#### Task prompt
Return, from the data below, each line that contains the word "depth".

#### Material for this task
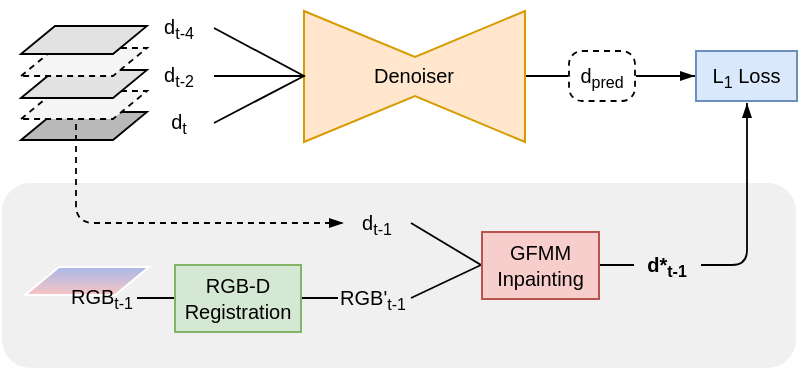
<!DOCTYPE html>
<html lang="en">
<head>
<meta charset="utf-8">
<title>Denoiser training diagram</title>
<style>
:root {
  --ink: #000;
  --paper: #fff;
  --panel: #f0f0f0;
  --orange-fill: #ffe6cc; --orange-line: #d79b00;
  --blue-fill: #dae8fc; --blue-line: #6c8ebf;
  --green-fill: #d5e8d4; --green-line: #82b366;
  --red-fill: #f8cecc; --red-line: #b85450;
  --sheet-light: #e2e2e2; --sheet-pale: #f5f5f5; --sheet-dark: #b9b9b9;
}
* { box-sizing: border-box; }
html, body { margin: 0; background: var(--paper); overflow: hidden; }
.diagram {
  position: relative; width: 801px; height: 375px; overflow: hidden;
  background: var(--paper); color: var(--ink);
  font: 20px/26px "Liberation Sans", Arial, sans-serif;
}
.panel {
  position: absolute; left: 2px; top: 183px; width: 794px; height: 185px;
  border-radius: 28px; background: var(--panel);
}
.drawing { position: absolute; left: 0; top: 0; }
.node {
  position: absolute; display: flex; align-items: center; justify-content: center;
  text-align: center; white-space: nowrap;
}
.box { border: 2px solid; }
.loss { left: 695px; top: 50px; width: 103px; height: 52px; background: var(--blue-fill); border-color: var(--blue-line); }
.registration { left: 174px; top: 264px; width: 128px; height: 69px; background: var(--green-fill); border-color: var(--green-line); }
.inpainting { left: 481px; top: 231px; width: 119px; height: 69px; background: var(--red-fill); border-color: var(--red-line); }
.denoiser { left: 354px; top: 63px; width: 120px; height: 26px; }
.prediction { left: 568px; top: 50px; width: 68px; height: 52px; }
.frame { height: 26px; width: 60px; left: 149px; }
.frame-a { top: 14px; }
.frame-b { top: 62px; }
.frame-c { top: 109px; }
.depth { left: 347px; top: 210px; width: 60px; height: 26px; }
.colour { left: 67px; top: 284px; width: 70px; height: 26px; }
.warped { left: 336px; top: 285px; width: 74px; height: 26px; }
.target { left: 636px; top: 252px; width: 62px; height: 26px; font-weight: bold; }
sub { position: relative; top: 5px; font-size: 16px; line-height: 0; vertical-align: baseline; }
</style>
</head>
<body>
<main class="diagram">
  <div class="panel"></div>

  <svg class="drawing" width="801" height="375" viewBox="0 0 801 375" aria-hidden="true">
    <defs>
      <polygon id="sheet" points="0,28 34,0 126,0 92,28"/>
      <linearGradient id="colour-fade" x1="0" y1="0" x2="0" y2="1">
        <stop offset="0" stop-color="#a9b8e8"/>
        <stop offset="1" stop-color="#f8c4c4"/>
      </linearGradient>
      <marker id="arrow" markerUnits="userSpaceOnUse" markerWidth="16" markerHeight="12" refX="15" refY="6" orient="auto">
        <polygon points="0,1 15,6 0,11" fill="var(--ink)"/>
      </marker>
    </defs>

    <g class="depth-stack" stroke="var(--ink)" stroke-width="1.8">
      <use href="#sheet" x="21" y="112" fill="var(--sheet-dark)"/>
      <use href="#sheet" x="21" y="91" fill="var(--sheet-pale)" stroke-dasharray="6 5"/>
      <use href="#sheet" x="21" y="70" fill="var(--sheet-light)"/>
      <use href="#sheet" x="21" y="48" fill="var(--sheet-pale)" stroke-dasharray="6 5"/>
      <use href="#sheet" x="21" y="26" fill="var(--sheet-light)"/>
    </g>

    <polygon class="colour-sheet" points="25,295 59,267 149,267 115,295" fill="url(#colour-fade)" stroke="var(--paper)" stroke-width="2"/>

    <polygon class="denoiser-shape" points="304,11 415,57 525,11 525,142 415,96 304,142" fill="var(--orange-fill)" stroke="var(--orange-line)" stroke-width="2"/>

    <rect class="prediction-outline" x="569" y="51" width="66" height="50" rx="13" fill="var(--paper)" stroke="var(--ink)" stroke-width="1.8" stroke-dasharray="6 5"/>

    <g class="connectors" fill="none" stroke="var(--ink)" stroke-width="1.8">
      <path d="M214 28 304 76 214 123M214 76H304"/>
      <path d="M526 76H568"/>
      <path d="M636 76H695" marker-end="url(#arrow)"/>
      <path d="M76 124V205Q76 223 94 223H344" stroke-dasharray="6 5" marker-end="url(#arrow)"/>
      <path d="M137 298H174M302 298H338"/>
      <path d="M411 223 481 265 411 298"/>
      <path d="M600 265H634"/>
      <path d="M701 265H732Q747 265 747 250V103" marker-end="url(#arrow)"/>
    </g>
  </svg>

  <div class="node frame frame-a"><span>d<sub>t-4</sub></span></div>
  <div class="node frame frame-b"><span>d<sub>t-2</sub></span></div>
  <div class="node frame frame-c"><span>d<sub>t</sub></span></div>
  <div class="node denoiser">Denoiser</div>
  <div class="node prediction"><span>d<sub>pred</sub></span></div>
  <div class="node box loss"><span>L<sub>1</sub> Loss</span></div>

  <div class="node depth"><span>d<sub>t-1</sub></span></div>
  <div class="node colour"><span>RGB<sub>t-1</sub></span></div>
  <div class="node box registration">RGB-D<br>Registration</div>
  <div class="node warped"><span>RGB'<sub>t-1</sub></span></div>
  <div class="node box inpainting">GFMM<br>Inpainting</div>
  <div class="node target"><span>d*<sub>t-1</sub></span></div>
</main>
</body>
</html>
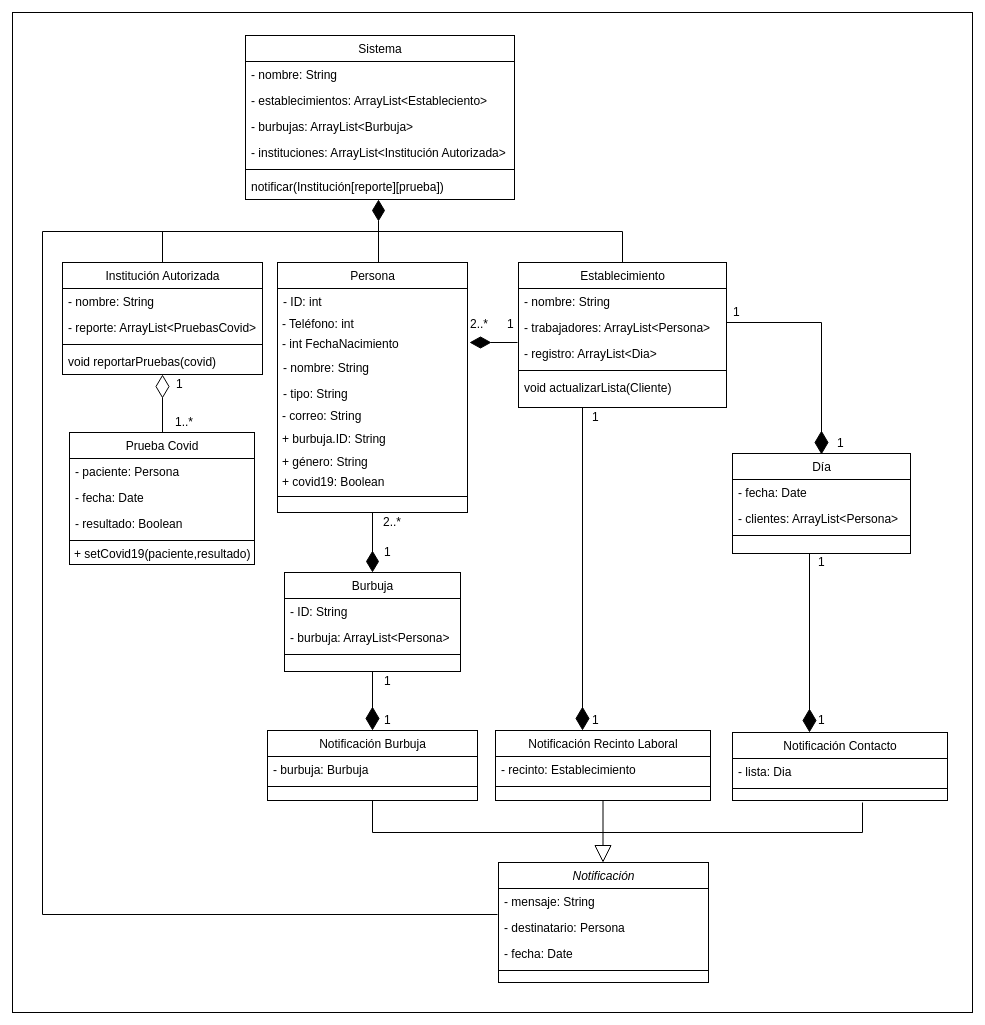
<!DOCTYPE html>
<html lang="es">
<head>
<meta charset="utf-8">
<title>Diagrama de clases</title>
<style>
:root { --ink: #000; --paper: #fff; }
* { box-sizing: border-box; margin: 0; padding: 0; }
html, body { width: 985px; height: 1025px; overflow: hidden; background: var(--paper); }
.diagram { position: relative; width: 985px; height: 1025px; color: var(--ink); font: 12px/26px "Liberation Sans", Arial, sans-serif; white-space: nowrap; }
.frame { position: absolute; left: 12px; top: 12px; width: 961px; height: 1001px; border: 1px solid var(--ink); }
.connectors { position: absolute; left: 0; top: 0; fill: none; stroke: var(--ink); }
.solid { fill: var(--ink); }
.hollow { fill: var(--paper); }
.class { position: absolute; display: grid; grid-template-rows: 25px var(--attributes) 1fr; border: 1px solid var(--ink); background: var(--paper); }
.class h2 { font-size: 12px; font-weight: 400; text-align: center; }
.class ul, .class p { border-top: 1px solid var(--ink); padding-left: 5px; list-style: none; }
.class p { padding-top: 4px; }
.abstract h2 { font-style: italic; }
.sistema { left: 245px; top: 35px; width: 270px; height: 165px; --attributes: 108px; }
.institucion { left: 62px; top: 262px; width: 201px; height: 113px; --attributes: 56px; }
.persona { left: 277px; top: 262px; width: 191px; height: 251px; --attributes: 208px; }
.persona ul { display: grid; grid-template-rows: 26px 18px 22px 26px 26px 18px 28px 18px 22px; align-items: center; padding-left: 4px; }
.persona li:nth-child(1), .persona li:nth-child(4), .persona li:nth-child(5) { padding-left: 1px; }
.persona li { line-height: 18px; }
.establecimiento { left: 518px; top: 262px; width: 209px; height: 146px; --attributes: 82px; }
.prueba { left: 69px; top: 432px; width: 186px; height: 133px; --attributes: 82px; }
.prueba p { padding: 0 0 0 4px; }
.dia { left: 732px; top: 453px; width: 179px; height: 101px; --attributes: 56px; }
.burbuja { left: 284px; top: 572px; width: 177px; height: 100px; --attributes: 56px; }
.aviso-burbuja { left: 267px; top: 730px; width: 211px; height: 71px; --attributes: 30px; }
.aviso-recinto { left: 495px; top: 730px; width: 216px; height: 71px; --attributes: 30px; }
.aviso-contacto { left: 732px; top: 732px; width: 216px; height: 69px; --attributes: 30px; }
.notificacion { left: 498px; top: 862px; width: 211px; height: 121px; --attributes: 82px; }
.count { position: absolute; left: var(--x); top: var(--y); line-height: 14px; }
</style>
</head>
<body>
<main class="diagram">
  <div class="frame"></div>

  <svg class="connectors" width="985" height="1025" viewBox="0 0 985 1025" aria-hidden="true">
    <defs>
      <polygon id="diamond" points="0,0 6,10 0,20 -6,10"/>
      <polygon id="diamond-tall" points="0,0 6.5,11 0,22 -6.5,11"/>
    </defs>
    <g transform="translate(.5 .5)">
      <path d="M378 220V262M162 262V231M622 262V231H42V914H497"/>
      <path d="M162 397V432"/>
      <path d="M490 342H517"/>
      <path d="M372 512V552M372 671V709"/>
      <path d="M582 407V708"/>
      <path d="M726 322H821V432"/>
      <path d="M809 553V710"/>
      <path d="M372 800V832H862V802M602.5 800V845"/>
      <g class="solid">
        <use href="#diamond" x="378" y="200"/>
        <use href="#diamond" x="372" y="551"/>
        <use href="#diamond-tall" x="372" y="707"/>
        <use href="#diamond-tall" x="582" y="707"/>
        <use href="#diamond-tall" x="821" y="431"/>
        <use href="#diamond-tall" x="809" y="709"/>
        <polygon points="470,342 480,336.5 490,342 480,347.5"/>
      </g>
      <g class="hollow">
        <use href="#diamond-tall" x="162" y="375"/>
        <polygon points="594.5,845 610.5,845 602.5,861"/>
      </g>
    </g>
  </svg>

  <section class="class sistema">
    <h2>Sistema</h2>
    <ul>
      <li>- nombre: String</li>
      <li>- establecimientos: ArrayList&lt;Estableciento&gt;</li>
      <li>- burbujas: ArrayList&lt;Burbuja&gt;</li>
      <li>- instituciones: ArrayList&lt;Institución Autorizada&gt;</li>
    </ul>
    <p>notificar(Institución[reporte][prueba])</p>
  </section>

  <section class="class institucion">
    <h2>Institución Autorizada</h2>
    <ul>
      <li>- nombre: String</li>
      <li>- reporte: ArrayList&lt;PruebasCovid&gt;</li>
    </ul>
    <p>void reportarPruebas(covid)</p>
  </section>

  <section class="class persona">
    <h2>Persona</h2>
    <ul>
      <li>- ID: int</li>
      <li>- Teléfono: int</li>
      <li>- int FechaNacimiento</li>
      <li>- nombre: String</li>
      <li>- tipo: String</li>
      <li>- correo: String</li>
      <li>+ burbuja.ID: String</li>
      <li>+ género: String</li>
      <li>+ covid19: Boolean</li>
    </ul>
    <p></p>
  </section>

  <section class="class establecimiento">
    <h2>Establecimiento</h2>
    <ul>
      <li>- nombre: String</li>
      <li>- trabajadores: ArrayList&lt;Persona&gt;</li>
      <li>- registro: ArrayList&lt;Dia&gt;</li>
    </ul>
    <p>void actualizarLista(Cliente)</p>
  </section>

  <section class="class prueba">
    <h2>Prueba Covid</h2>
    <ul>
      <li>- paciente: Persona</li>
      <li>- fecha: Date</li>
      <li>- resultado: Boolean</li>
    </ul>
    <p>+ setCovid19(paciente,resultado)</p>
  </section>

  <section class="class dia">
    <h2>Día</h2>
    <ul>
      <li>- fecha: Date</li>
      <li>- clientes: ArrayList&lt;Persona&gt;</li>
    </ul>
    <p></p>
  </section>

  <section class="class burbuja">
    <h2>Burbuja</h2>
    <ul>
      <li>- ID: String</li>
      <li>- burbuja: ArrayList&lt;Persona&gt;</li>
    </ul>
    <p></p>
  </section>

  <section class="class aviso-burbuja">
    <h2>Notificación Burbuja</h2>
    <ul><li>- burbuja: Burbuja</li></ul>
    <p></p>
  </section>

  <section class="class aviso-recinto">
    <h2>Notificación Recinto Laboral</h2>
    <ul><li>- recinto: Establecimiento</li></ul>
    <p></p>
  </section>

  <section class="class aviso-contacto">
    <h2>Notificación Contacto</h2>
    <ul><li>- lista: Dia</li></ul>
    <p></p>
  </section>

  <section class="class abstract notificacion">
    <h2>Notificación</h2>
    <ul>
      <li>- mensaje: String</li>
      <li>- destinatario: Persona</li>
      <li>- fecha: Date</li>
    </ul>
    <p></p>
  </section>

  <span class="count" style="--x:176px;--y:377px">1</span>
  <span class="count" style="--x:175px;--y:415px">1..*</span>
  <span class="count" style="--x:470px;--y:317px">2..*</span>
  <span class="count" style="--x:507px;--y:317px">1</span>
  <span class="count" style="--x:733px;--y:305px">1</span>
  <span class="count" style="--x:837px;--y:436px">1</span>
  <span class="count" style="--x:592px;--y:410px">1</span>
  <span class="count" style="--x:383px;--y:515px">2..*</span>
  <span class="count" style="--x:384px;--y:545px">1</span>
  <span class="count" style="--x:384px;--y:674px">1</span>
  <span class="count" style="--x:384px;--y:713px">1</span>
  <span class="count" style="--x:592px;--y:713px">1</span>
  <span class="count" style="--x:818px;--y:555px">1</span>
  <span class="count" style="--x:818px;--y:713px">1</span>
</main>
</body>
</html>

#### Written response
.depth { left: 347px; top: 210px; width: 60px; height: 26px; }
    <g class="depth-stack" stroke="var(--ink)" stroke-width="1.8">
  <div class="node depth"><span>d<sub>t-1</sub></span></div>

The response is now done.